Social Work FAQs
What is social work?
Social workers help to maximize and maintain individual, family, group, and community functioning. Social work has its own body of knowledge, philosophy, values and ethics. It views people holistically, as products of their biology, psychology, and environment. A social worker might work with an individual to help improve his/her functioning, might advocate to improve conditions in a community, might work on legislative lobbying efforts on behalf of a client group.
Social work offers a great variety of job opportunities and job settings. Social workers work in mental health agencies, child welfare agencies, schools, hospitals, research settings, community agencies, federal, local and state government, advocacy groups, nursing homes, employee assistance programs, colleges and universities, private practice, outpatient clinics, HMOs, group homes, and many other settings.
Bachelor level social workers are prepared for generalist practice. They might:
- Counsel rape victims, crime victims

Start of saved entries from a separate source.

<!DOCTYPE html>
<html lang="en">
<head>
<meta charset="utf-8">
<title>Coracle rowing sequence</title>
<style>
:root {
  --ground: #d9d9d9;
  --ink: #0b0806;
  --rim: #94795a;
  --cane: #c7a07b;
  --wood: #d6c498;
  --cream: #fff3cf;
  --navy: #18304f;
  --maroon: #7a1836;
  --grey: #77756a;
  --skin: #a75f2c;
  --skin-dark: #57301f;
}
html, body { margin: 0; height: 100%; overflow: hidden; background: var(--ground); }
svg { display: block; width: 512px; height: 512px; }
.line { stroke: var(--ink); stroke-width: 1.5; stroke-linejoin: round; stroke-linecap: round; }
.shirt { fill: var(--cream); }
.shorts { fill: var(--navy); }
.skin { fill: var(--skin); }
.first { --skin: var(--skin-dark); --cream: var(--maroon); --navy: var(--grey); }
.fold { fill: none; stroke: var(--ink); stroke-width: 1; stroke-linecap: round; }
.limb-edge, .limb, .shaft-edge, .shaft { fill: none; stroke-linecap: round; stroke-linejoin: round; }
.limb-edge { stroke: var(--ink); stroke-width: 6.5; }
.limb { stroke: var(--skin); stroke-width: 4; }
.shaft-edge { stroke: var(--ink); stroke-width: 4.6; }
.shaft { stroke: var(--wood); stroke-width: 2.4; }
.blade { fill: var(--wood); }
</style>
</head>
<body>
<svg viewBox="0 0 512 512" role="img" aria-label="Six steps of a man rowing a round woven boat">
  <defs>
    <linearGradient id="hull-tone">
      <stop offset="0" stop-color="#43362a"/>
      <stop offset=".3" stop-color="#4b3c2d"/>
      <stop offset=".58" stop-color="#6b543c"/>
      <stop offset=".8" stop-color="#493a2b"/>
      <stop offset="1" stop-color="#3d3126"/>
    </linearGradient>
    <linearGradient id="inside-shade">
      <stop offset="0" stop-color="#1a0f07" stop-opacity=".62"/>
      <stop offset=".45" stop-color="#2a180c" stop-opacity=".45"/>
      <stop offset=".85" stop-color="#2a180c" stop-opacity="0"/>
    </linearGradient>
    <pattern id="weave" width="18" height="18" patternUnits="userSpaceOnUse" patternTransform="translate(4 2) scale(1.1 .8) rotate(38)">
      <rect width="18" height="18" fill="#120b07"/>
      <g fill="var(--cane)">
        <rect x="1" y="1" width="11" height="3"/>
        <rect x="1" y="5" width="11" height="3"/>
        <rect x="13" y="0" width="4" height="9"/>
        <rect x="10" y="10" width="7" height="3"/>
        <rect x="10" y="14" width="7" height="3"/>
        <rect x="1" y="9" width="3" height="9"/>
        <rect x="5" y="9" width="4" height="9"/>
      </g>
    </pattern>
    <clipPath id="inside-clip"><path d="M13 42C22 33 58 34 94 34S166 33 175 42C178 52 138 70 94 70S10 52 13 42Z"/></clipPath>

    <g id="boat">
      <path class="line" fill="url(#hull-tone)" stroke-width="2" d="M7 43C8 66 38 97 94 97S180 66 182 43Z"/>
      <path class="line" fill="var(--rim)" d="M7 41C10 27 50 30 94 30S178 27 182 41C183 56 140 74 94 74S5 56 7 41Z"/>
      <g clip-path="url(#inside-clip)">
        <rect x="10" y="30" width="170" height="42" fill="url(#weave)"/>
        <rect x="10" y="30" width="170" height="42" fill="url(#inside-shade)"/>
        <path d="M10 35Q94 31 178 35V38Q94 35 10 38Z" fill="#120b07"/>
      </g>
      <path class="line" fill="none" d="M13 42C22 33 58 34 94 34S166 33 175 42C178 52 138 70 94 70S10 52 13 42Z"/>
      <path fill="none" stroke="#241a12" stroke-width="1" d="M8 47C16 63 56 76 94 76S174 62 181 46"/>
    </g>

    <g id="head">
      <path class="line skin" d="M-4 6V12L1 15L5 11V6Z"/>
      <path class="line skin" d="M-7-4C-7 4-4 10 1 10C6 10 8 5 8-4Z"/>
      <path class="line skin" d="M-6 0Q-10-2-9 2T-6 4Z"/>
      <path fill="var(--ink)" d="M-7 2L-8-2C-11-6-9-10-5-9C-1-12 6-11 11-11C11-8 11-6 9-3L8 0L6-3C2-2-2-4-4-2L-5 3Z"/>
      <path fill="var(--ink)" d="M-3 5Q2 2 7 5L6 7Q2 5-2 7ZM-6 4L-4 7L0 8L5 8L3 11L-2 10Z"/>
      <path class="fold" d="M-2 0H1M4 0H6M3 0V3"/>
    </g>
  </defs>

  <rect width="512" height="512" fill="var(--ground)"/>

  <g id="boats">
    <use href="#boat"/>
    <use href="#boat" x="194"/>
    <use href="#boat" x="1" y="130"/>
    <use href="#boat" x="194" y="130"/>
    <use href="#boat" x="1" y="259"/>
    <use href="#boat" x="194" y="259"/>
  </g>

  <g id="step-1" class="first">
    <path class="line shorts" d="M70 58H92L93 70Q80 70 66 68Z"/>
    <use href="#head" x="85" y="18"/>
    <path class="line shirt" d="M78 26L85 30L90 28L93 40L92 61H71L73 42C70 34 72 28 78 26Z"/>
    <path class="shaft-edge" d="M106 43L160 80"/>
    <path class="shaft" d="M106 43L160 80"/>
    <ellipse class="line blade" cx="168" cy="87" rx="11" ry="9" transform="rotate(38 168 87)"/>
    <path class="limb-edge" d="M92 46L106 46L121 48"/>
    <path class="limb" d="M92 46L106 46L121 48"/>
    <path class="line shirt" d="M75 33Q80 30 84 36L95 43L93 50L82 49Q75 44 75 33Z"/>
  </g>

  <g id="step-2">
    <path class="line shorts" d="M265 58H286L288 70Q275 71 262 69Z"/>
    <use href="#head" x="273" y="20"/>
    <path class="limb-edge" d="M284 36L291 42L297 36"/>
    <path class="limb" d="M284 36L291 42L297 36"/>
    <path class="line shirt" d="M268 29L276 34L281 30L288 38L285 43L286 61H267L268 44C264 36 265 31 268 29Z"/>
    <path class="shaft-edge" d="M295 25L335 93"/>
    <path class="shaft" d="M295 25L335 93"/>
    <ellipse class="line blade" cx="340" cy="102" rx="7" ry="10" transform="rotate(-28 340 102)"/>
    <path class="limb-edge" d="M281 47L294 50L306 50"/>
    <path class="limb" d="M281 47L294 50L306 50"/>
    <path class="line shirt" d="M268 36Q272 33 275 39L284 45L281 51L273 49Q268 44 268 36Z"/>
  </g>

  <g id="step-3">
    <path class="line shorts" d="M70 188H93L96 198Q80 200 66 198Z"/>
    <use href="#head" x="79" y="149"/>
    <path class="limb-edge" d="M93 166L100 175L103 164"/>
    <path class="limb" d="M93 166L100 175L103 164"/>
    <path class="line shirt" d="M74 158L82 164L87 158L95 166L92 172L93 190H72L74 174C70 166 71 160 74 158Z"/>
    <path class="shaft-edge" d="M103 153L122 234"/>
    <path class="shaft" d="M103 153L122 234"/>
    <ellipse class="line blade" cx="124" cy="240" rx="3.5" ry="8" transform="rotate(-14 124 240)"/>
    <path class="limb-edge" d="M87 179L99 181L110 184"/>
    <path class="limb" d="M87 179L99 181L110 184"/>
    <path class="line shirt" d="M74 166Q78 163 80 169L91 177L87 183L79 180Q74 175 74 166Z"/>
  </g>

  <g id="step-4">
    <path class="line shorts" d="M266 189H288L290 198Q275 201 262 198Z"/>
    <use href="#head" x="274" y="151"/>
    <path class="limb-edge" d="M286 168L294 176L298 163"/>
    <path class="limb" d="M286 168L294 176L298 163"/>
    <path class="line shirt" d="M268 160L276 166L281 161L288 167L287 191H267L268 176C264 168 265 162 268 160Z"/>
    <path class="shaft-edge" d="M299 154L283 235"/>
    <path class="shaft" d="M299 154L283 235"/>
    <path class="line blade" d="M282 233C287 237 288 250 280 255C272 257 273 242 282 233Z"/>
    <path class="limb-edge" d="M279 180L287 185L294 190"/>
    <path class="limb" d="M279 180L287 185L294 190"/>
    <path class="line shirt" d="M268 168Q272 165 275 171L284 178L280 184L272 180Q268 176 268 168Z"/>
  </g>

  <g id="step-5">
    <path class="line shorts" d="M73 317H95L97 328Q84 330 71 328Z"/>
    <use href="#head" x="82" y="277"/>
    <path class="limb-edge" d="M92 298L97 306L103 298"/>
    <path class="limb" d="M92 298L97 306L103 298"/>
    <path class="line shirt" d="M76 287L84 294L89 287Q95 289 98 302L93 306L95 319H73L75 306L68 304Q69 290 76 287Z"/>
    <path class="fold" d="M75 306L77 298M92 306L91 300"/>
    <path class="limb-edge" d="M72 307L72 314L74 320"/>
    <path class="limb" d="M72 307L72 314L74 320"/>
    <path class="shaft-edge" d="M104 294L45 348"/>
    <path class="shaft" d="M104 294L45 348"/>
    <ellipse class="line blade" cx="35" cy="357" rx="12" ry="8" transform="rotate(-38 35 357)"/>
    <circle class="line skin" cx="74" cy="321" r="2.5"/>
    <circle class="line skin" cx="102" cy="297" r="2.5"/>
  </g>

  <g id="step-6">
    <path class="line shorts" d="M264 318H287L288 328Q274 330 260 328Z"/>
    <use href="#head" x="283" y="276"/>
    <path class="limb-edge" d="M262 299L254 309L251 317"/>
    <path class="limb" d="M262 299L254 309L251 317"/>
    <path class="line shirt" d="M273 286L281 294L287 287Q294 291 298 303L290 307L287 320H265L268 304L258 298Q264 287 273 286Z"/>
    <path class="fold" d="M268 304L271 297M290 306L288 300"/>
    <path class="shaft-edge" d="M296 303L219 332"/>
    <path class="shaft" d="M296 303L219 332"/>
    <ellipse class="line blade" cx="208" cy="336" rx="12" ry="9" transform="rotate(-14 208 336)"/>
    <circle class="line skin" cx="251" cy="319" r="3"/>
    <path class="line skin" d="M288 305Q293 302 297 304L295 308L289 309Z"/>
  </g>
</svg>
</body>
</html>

- Work with foster families and foster children
- Provide crisis intervention services
- Provide information referrals, and coordination of resources for individuals and families to obtain resources they need or to make decisions about family members or life transitions (obtain meals on wheels so someone can live independently, help children with special needs obtain in-home tutoring or assistance with transportation)

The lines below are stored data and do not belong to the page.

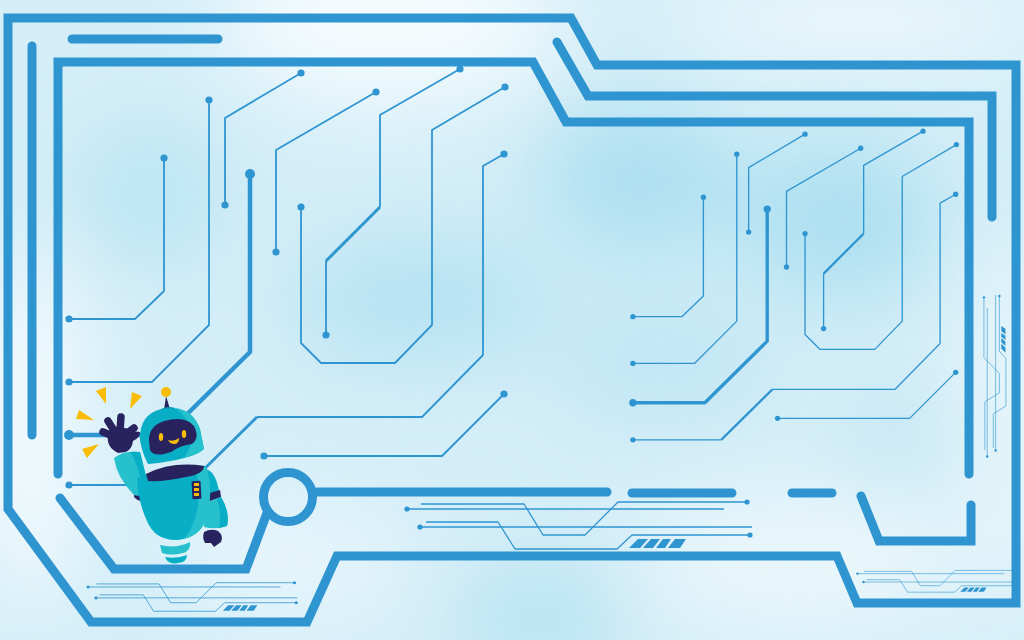
<!DOCTYPE html>
<html lang="en">
<head>
<meta charset="utf-8">
<title>Circuit frame with waving robot</title>
<style>
:root {
  --line: #2f95d0;
  --sky: #d3eef8;
  --sky-deep: #a9def0;
  --sky-light: #f4fbfd;
  --teal: #08aec5;
  --teal-light: #27c1cd;
  --teal-dark: #0792b0;
  --navy: #28235f;
  --yellow: #f9bd08;
}
html, body { margin: 0; width: 1024px; height: 640px; overflow: hidden; background: var(--sky); }
svg { display: block; }
.frame { fill: none; stroke: var(--line); stroke-width: 9; stroke-linejoin: miter; stroke-linecap: round; }
.trace { fill: none; stroke: var(--line); stroke-width: 1.8; stroke-linejoin: round; }
.trace .bold { stroke-width: 4.5; }
.trace .mid { stroke-width: 3; }
.trace .fine { stroke-width: 1.3; }
.node { fill: var(--line); stroke: none; }
.deep { fill: var(--sky-deep); }
.light { fill: var(--sky-light); }
.teal { fill: var(--teal); }
.teal-light { fill: var(--teal-light); }
.teal-dark { fill: var(--teal-dark); }
.navy { fill: var(--navy); }
.yellow { fill: var(--yellow); }
</style>
</head>
<body>
<svg width="1024" height="640" viewBox="0 0 1024 640" role="img" aria-label="Blue circuit board frame with a small robot waving in the lower left corner">
  <defs>
    <filter id="soft" x="-60%" y="-60%" width="220%" height="220%"><feGaussianBlur stdDeviation="42"/></filter>
    <filter id="paper" x="0" y="0" width="100%" height="100%">
      <feTurbulence type="fractalNoise" baseFrequency=".35 .7" numOctaves="2" seed="4"/>
      <feColorMatrix values="0 0 0 0 1  0 0 0 0 1  0 0 0 0 1  .5 0 0 0 -.12"/>
    </filter>

    <g id="circuit" class="trace">
      <path d="M69 319H135L164 291V158"/>
      <path d="M69 382H152L209 325V100"/>
      <path d="M225 205V118L301 73"/>
      <path class="bold" d="M69 435H166L250 352V174"/>
      <path d="M69 485H188"/>
      <path class="mid" d="M188 485L257 417"/>
      <path d="M257 417H422L483 355V166L504 154"/>
      <path d="M276 252V150L376 92"/>
      <path d="M301 207V343L321 363H395L432 325V130L505 87"/>
      <path d="M326 335V261"/>
      <path class="mid" d="M326 261L380 207"/>
      <path d="M380 207V115L460 69"/>
      <path d="M264 456H442L504 394"/>
      <g class="node">
        <circle cx="69" cy="319" r="3.6"/><circle cx="164" cy="158" r="3.6"/>
        <circle cx="69" cy="382" r="3.6"/><circle cx="209" cy="100" r="3.6"/>
        <circle cx="225" cy="205" r="3.6"/><circle cx="301" cy="73" r="3.6"/>
        <circle cx="69" cy="435" r="5"/><circle cx="250" cy="174" r="5"/>
        <circle cx="69" cy="485" r="3.6"/><circle cx="504" cy="154" r="3.6"/>
        <circle cx="276" cy="252" r="3.6"/><circle cx="376" cy="92" r="3.6"/>
        <circle cx="301" cy="207" r="3.6"/><circle cx="505" cy="87" r="3.6"/>
        <circle cx="326" cy="335" r="3.6"/><circle cx="460" cy="69" r="3.6"/>
        <circle cx="264" cy="456" r="3.6"/><circle cx="504" cy="394" r="3.6"/>
      </g>
    </g>

    <g id="bus" class="trace">
      <path class="fine" d="M421 504H524L543 535H585L618 502H747"/>
      <path class="fine" d="M407 509H724"/>
      <path class="fine" d="M426 522H498L515 549H617L632 535H750"/>
      <path class="fine" d="M420 527H752"/>
      <g class="node">
        <circle cx="407" cy="509" r="2.6"/><circle cx="420" cy="527" r="2.6"/>
        <circle cx="747" cy="502" r="2.6"/><circle cx="750" cy="535" r="2.6"/>
        <path d="M638 539H648L640 548H629Z"/>
        <path d="M651 539H660L653 548H643Z"/>
        <path d="M663 539H671L665 548H656Z"/>
        <path d="M675 539H686L680 548H668Z"/>
      </g>
    </g>
  </defs>

  <g id="background">
    <rect width="1024" height="640" fill="var(--sky)"/>
    <g filter="url(#soft)">
      <ellipse class="light" cx="390" cy="20" rx="170" ry="85"/>
      <ellipse class="light" cx="30" cy="430" rx="50" ry="180"/>
      <ellipse class="light" cx="860" cy="20" rx="190" ry="30"/>
      <ellipse class="light" cx="800" cy="560" rx="160" ry="70" opacity=".7"/>
      <ellipse class="light" cx="290" cy="560" rx="120" ry="60" opacity=".6"/>
      <ellipse class="light" cx="1010" cy="430" rx="40" ry="200" opacity=".7"/>
      <ellipse class="deep" cx="150" cy="195" rx="70" ry="65" opacity=".7"/>
      <ellipse class="deep" cx="640" cy="180" rx="100" ry="75"/>
      <ellipse class="deep" cx="840" cy="220" rx="100" ry="80"/>
      <ellipse class="deep" cx="420" cy="300" rx="130" ry="60" opacity=".8"/>
      <ellipse class="deep" cx="660" cy="360" rx="110" ry="60" opacity=".5"/>
      <ellipse class="deep" cx="540" cy="620" rx="80" ry="45" opacity=".9"/>
      <ellipse class="deep" cx="900" cy="440" rx="60" ry="40" opacity=".5"/>
    </g>
    <rect width="1024" height="640" filter="url(#paper)" opacity=".35"/>
  </g>

  <g id="circuits">
    <use href="#circuit"/>
    <use href="#circuit" transform="translate(581.7 80) scale(.742)"/>
    <use href="#bus"/>
    <use href="#bus" transform="translate(-159 278) scale(.607)"/>
    <use href="#bus" transform="translate(669 338) scale(.463)"/>
    <use href="#bus" transform="translate(749 647) rotate(-90) scale(.468)"/>
  </g>

  <g id="frame" class="frame">
    <path d="M8 18H571L597 65H1016V603H857L837 556H337L307 622H91L8 509Z"/>
    <path d="M58 474V62H533L566 122H969V474"/>
    <path d="M557 42L588 96H992V217"/>
    <path d="M72 39H218M32 46V435"/>
    <path d="M60 498L114 569H246L267 513"/>
    <circle cx="288" cy="497" r="24.5"/>
    <path d="M317 492H607M632 493H732M792 493H832"/>
    <path d="M861 496L879 541H971V505"/>
  </g>

  <g id="robot">
    <g id="wave-marks" class="yellow">
      <path d="M96 391L106 387V404Z"/>
      <path d="M132 392L142 396L130 409Z"/>
      <path d="M79 410L94 420L76 419Z"/>
      <path d="M82 449L99 444L87 458Z"/>
    </g>

    <g id="hover-rings">
      <path class="teal-light" d="M160 545Q176 549 190 542Q191 551 183 553Q171 556 162 553Z"/>
      <path class="teal" d="M165 557Q177 559 187 555Q187 562 178 563Q168 565 165 557Z"/>
    </g>

    <g id="lowered-arm">
      <path class="navy" d="M204 532Q211 528 218 531Q224 536 221 542L214 547L211 543L205 543Q202 538 204 532Z"/>
      <path class="teal" d="M199 471Q214 464 219 491L204 500Z"/>
      <path class="navy" d="M203 495L220 490L221 497L205 503Z"/>
      <path class="teal-light" d="M205 503L221 497Q230 512 227 526Q216 530 204 527Z"/>
      <path class="teal" d="M217 499L221 497Q230 512 227 526L219 528Q222 514 217 499Z"/>
    </g>

    <g id="raised-arm">
      <path class="navy" d="M134 492L149 487L151 497Q141 505 134 497Z"/>
      <path class="teal-light" d="M114 458Q125 450 140 452L149 488Q142 498 134 495Q117 478 114 458Z"/>
      <path class="teal" d="M130 452L140 452L149 488Q147 494 141 496Q143 473 130 452Z"/>
      <g fill="none" stroke="var(--navy)" stroke-width="7.5" stroke-linecap="round">
        <path d="M113 436L103 432M115 432L108 421M120 430L121 417M126 434L134 428"/>
      </g>
      <path class="navy" d="M109 431Q122 424 132 431L140 432Q140 438 133 441Q132 449 126 452L118 453Q104 446 109 431Z"/>
    </g>

    <g id="body">
      <path class="teal" d="M137 478Q170 462 206 466Q213 492 206 519Q200 537 178 540Q155 541 147 521Q138 502 137 478Z"/>
      <path class="teal-light" d="M196 470Q204 465 207 468Q214 494 206 519Q201 535 184 539Q205 512 196 470Z"/>
      <path class="navy" d="M146 474Q172 461 204 466Q204 474 186 477Q164 482 148 481Z"/>
      <rect class="navy" x="192" y="481" width="9" height="18" rx="1" transform="rotate(-3 196 490)"/>
      <g class="yellow">
        <rect x="194" y="483" width="5" height="3"/>
        <rect x="194" y="488" width="5" height="3"/>
        <rect x="194" y="493" width="5" height="3"/>
      </g>
    </g>

    <g id="head">
      <path class="navy" d="M164 410L166 396L170 409Z"/>
      <circle class="yellow" cx="166" cy="392" r="5"/>
      <path class="teal-dark" d="M158 411Q166 405 175 408V414H158Z"/>
      <path class="teal" d="M140 440Q139 414 162 409Q190 404 200 429L204 449Q191 460 148 464Q142 453 140 440Z"/>
      <path class="teal-light" d="M176 408Q194 411 200 429L204 449Q198 455 184 458Q203 431 176 408Z"/>
      <path class="navy" d="M149 440Q149 426 164 421Q185 415 194 426Q200 438 192 444Q181 445 171 452Q154 458 150 450Z"/>
      <ellipse class="yellow" cx="161" cy="437" rx="2.2" ry="4"/>
      <ellipse class="yellow" cx="184" cy="434" rx="2.2" ry="4"/>
      <path class="yellow" d="M168 440Q174 442 179 438Q179 444 174 444Q170 444 168 440Z"/>
    </g>
  </g>
</svg>
</body>
</html>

- Work with troubled children and their families
- Work with communities or neighborhoods to assess needs and develop resources to meet those needs (help establish a playground, or community program for seniors, for instance)
- Do intake, assessment, and/or research at mental health centers.
Many employers report that they prefer to hire BSWs over applicants with other undergraduate degrees for social service jobs. BSWs bring specific professional skills, knowledge, and values to the agencies in which they work.
A BSW prepares you for graduate school in social work (many give advanced standing to students who hold BSWs), psychology, or any social science. BSWs have gone on to law school, medical school, and into many other fields.
- If you want to be prepared for a profession when you graduate, consider a BSW.
- If you want to explore whether you might like some aspect of human services as a career choice before going to graduate school, consider a BSW.
- If you want to go graduate school in social work, definitely consider a BSW.
Why social work at Chatham?
Our faculty bring a variety of professional interests and experience to their teaching. They all bring “real-life” experience working as social workers to their teaching. We also bring practicing social workers from the community to the College as guest lecturers and adjunct faculty.
With small classes, you will work closely with the social work faculty as you develop knowledge and skills in a way that is tailored to your interests and needs. Your input and involvement is very important to our program. As with all Chatham faculty, the social work faculty members are accessible, approachable, and available to students.
A BSW student at Chatham does a 12-credit field placement in her senior year, working under the supervision of a master’s level person. Our Field Director makes several visits each semester to field placements. She works closely with both the student and the field supervisor to ensure that the student develops professional knowledge and skills. During weekly seminars with the social work faculty, the field experience is integrated with classroom learning.
Preparation for professional social work practice necessitates a broad range of courses. Accreditation requirements preclude interdisciplinary majors. There is no social work minor. A student interested in the social work major is advised to meet with a member of the faculty early in her academic career to develop a course sequence plan.